‘Everything that we women have been fighting for would disappear in the event of a German victory. The Germans are playing the part of savages, over-riding every principle of humanity and morality and taking us back to the manners and methods of the Dark Ages’ (quoted in M Mackenzie, op cit p286).
 Cited in Thönnessen, op cit p40.
 In 1901, 441,012 women worked in large scale industry. By 1910 this number had increased to over 600,000 compared to a virtually static number of male workers (1,252,240 in 1901 and 1,267,575 in 1910).
 This pamphlet was published in 1917, after the revolution, although it refers also to the debates of the earlier period.
 A Kollontai Women Workers Struggle for their Rights Falling Wall Press 1973 p13.
 The question of equal pay rarely arose since female wages a much higher proportion of male wages than was in general the case in most European countries. Male wages were in general a bare minimal level since the working class had few political rights to organise or struggle for higher wages.
 K Zetkin ‘Memories of Lenin’ from Lenin On the Emancipation of Women op cit p98.
 A Kollontai op cit pp13-14.
 On the Emancipation of Women op cit p110.
 Cited in Thonnessen op cit p105.
 See R Strachey The Cause G Bell & Sons 1928 p372.
 For other criticisms of the CPGB’s ideological weakness, see Lenin on Britain Lawrence & Wishart.
 Bulletin of the 4th Congress of the Comintern Moscow 4 December 1922 p3.
 The Communist journal of the CPGB 1924.
 L Trotsky Problems of Everyday Life Monad Press 1973 p81.
 Platform of the Joint Opposition 1927 New Park Publications 1973 p15.
 Shulamith Firestone is the main exponent of this reactionary view.
 This was a headline from the first issue of NAC News, Summer 1975.
 At the October 1975 Conference of NAC, none of the participating groups with the exception of the RCG opposed this slogan. The WSL has recently changed its position from one of ‘complete support’ for the slogan to opposition on the grounds that it ‘clouds the issue’. They have not accounted for this change as yet. See Socialist Press 19 May 1976.
 Women Workers 1972 Trade Union Congress pp69-70,
 TUC Report 1975, Trade Union Congress p369.

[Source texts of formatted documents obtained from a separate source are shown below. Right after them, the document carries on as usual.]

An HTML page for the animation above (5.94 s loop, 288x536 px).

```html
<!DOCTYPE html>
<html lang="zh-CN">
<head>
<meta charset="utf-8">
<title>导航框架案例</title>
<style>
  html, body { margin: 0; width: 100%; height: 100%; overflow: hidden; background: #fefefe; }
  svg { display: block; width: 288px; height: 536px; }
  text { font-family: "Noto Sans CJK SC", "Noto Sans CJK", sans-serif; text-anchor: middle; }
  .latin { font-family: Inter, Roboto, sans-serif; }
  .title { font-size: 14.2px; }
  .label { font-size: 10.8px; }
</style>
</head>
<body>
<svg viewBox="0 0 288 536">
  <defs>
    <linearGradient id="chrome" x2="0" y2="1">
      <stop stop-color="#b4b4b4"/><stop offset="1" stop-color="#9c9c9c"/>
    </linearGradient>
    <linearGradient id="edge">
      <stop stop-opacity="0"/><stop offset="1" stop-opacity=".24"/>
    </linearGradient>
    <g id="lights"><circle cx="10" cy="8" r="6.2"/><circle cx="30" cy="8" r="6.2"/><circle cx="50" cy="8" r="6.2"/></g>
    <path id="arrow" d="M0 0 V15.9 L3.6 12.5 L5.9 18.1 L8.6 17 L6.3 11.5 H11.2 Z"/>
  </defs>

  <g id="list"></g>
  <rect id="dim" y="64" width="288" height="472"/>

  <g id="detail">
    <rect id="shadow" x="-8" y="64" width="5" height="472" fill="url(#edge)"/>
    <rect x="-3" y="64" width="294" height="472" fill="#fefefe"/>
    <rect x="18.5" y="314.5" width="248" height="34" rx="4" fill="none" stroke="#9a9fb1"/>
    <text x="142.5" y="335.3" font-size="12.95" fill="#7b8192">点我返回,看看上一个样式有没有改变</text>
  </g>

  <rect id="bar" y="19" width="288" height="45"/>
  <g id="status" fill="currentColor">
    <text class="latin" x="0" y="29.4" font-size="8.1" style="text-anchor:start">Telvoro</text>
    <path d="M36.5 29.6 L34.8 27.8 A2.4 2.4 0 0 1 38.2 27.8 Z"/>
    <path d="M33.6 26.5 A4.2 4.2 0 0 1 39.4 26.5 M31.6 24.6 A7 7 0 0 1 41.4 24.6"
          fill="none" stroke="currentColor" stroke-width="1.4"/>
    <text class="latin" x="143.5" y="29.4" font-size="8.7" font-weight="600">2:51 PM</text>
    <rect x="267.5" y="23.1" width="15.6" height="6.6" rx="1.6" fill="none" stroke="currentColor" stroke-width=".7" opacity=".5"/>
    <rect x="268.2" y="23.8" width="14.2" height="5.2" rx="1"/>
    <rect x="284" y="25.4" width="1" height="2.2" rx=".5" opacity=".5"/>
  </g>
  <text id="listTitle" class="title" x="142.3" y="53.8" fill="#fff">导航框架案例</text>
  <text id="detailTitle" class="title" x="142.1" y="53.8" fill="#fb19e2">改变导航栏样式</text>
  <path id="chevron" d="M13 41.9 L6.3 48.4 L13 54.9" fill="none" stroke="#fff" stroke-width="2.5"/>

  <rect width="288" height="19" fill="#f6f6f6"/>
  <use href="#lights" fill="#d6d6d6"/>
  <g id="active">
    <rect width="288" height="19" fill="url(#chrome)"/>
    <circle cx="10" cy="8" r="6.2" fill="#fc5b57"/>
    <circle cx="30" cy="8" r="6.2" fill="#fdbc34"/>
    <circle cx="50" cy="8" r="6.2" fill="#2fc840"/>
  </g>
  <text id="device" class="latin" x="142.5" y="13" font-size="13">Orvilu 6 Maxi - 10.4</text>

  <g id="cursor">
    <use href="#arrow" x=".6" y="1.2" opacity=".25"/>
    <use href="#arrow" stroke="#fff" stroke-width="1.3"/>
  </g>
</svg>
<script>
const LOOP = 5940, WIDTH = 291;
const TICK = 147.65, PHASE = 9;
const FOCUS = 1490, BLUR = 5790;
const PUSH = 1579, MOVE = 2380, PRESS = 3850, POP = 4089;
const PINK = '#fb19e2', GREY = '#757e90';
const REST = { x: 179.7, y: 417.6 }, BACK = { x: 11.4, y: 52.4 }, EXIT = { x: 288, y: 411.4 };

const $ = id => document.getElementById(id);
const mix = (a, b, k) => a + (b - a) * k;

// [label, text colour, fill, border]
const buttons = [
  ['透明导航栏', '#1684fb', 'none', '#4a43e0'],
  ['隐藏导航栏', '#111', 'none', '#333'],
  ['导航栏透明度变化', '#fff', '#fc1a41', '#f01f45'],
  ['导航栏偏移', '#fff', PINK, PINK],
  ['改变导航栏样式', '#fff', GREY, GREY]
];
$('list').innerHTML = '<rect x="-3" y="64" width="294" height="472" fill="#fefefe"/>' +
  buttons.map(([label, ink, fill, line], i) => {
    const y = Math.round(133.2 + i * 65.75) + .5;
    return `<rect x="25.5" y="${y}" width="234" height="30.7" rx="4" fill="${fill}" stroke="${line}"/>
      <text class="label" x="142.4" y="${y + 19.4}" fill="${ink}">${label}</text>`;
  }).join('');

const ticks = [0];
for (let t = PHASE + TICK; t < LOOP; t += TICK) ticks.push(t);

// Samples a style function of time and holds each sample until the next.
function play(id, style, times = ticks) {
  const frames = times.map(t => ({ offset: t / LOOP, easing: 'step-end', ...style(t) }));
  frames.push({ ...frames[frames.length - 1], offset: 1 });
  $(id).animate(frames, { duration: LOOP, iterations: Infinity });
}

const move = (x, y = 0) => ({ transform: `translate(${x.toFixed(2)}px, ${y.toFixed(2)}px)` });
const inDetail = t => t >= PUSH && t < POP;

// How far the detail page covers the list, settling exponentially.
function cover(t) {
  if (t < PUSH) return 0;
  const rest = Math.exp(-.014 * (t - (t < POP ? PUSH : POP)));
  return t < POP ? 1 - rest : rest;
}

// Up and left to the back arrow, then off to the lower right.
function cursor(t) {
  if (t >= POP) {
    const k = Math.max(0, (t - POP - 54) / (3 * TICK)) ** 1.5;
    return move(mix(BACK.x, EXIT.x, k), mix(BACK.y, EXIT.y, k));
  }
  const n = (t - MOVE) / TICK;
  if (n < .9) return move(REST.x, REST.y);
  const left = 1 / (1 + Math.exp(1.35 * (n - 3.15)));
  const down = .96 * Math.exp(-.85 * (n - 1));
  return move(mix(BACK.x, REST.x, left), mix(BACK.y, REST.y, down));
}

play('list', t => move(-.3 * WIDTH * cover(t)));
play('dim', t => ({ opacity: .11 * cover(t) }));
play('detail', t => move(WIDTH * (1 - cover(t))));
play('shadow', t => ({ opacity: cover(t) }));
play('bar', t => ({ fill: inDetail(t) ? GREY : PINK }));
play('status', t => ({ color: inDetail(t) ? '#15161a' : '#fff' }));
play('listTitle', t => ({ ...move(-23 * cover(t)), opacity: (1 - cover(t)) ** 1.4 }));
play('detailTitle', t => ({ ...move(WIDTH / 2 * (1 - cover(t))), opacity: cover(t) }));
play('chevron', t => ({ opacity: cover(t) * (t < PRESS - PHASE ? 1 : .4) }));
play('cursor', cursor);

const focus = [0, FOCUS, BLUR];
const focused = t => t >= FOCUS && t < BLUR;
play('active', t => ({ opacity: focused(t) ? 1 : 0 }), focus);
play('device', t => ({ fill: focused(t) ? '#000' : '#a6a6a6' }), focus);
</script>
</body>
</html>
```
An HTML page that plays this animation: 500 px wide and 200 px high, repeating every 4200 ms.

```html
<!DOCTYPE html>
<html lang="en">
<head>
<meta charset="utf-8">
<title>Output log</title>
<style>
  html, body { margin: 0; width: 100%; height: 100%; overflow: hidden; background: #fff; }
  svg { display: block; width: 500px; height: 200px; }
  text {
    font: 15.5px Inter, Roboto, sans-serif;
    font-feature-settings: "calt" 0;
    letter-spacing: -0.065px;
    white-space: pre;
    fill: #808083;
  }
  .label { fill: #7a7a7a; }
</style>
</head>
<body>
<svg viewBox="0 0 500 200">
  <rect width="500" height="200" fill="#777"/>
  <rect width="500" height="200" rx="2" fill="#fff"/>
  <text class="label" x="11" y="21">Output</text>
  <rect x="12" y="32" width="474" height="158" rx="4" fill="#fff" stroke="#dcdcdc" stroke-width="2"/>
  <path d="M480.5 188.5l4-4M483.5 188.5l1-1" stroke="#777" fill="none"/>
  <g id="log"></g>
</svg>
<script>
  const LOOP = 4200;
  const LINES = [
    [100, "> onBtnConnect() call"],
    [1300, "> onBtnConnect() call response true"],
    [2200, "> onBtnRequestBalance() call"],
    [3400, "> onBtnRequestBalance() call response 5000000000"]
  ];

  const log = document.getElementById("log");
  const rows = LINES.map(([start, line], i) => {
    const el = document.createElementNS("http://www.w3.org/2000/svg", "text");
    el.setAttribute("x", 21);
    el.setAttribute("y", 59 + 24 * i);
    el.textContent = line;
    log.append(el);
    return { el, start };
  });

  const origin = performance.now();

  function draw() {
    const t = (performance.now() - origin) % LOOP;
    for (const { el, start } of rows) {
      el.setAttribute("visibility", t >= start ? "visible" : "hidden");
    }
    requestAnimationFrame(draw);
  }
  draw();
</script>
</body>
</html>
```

 Ken Gill Comment 9 August 1975.
 Morning Star 3 January 1976.
 Link, Communist Party women’s journal Summer 1976 pp3-4.
 Women’s Voice October 1976 p3.
 Women’s Charter, paper of the Working Women’s Charter Campaign, Summer 1976.
 Morning Star 17 December 1975.
 See Comment 10 January 1976 onwards. Also Link Summer 1976.
 See Comment 29 November/13 December 1975.
 Comment 10 January 1976.
 See Comment 21 February and May 1976. Also Link Summer 1976.
 See The Sex Discrimination Act and the Struggle for Women’s Rights IMG pamphlet 1976 p22.
 Founded in March 1974.
 Planning Committee Resolution to 28 February 1976 Conference.
 Socialist Press 28 July 1976.
 Planning Committee Resolution op cit.
 Bulletin of the 4th Congress of the Comintern op cit. If we compare these figures with say, the largest march mobilised by the National Abortion Campaign – 20,000 – we have an indication of the entirely different conditions in the 1920s and today.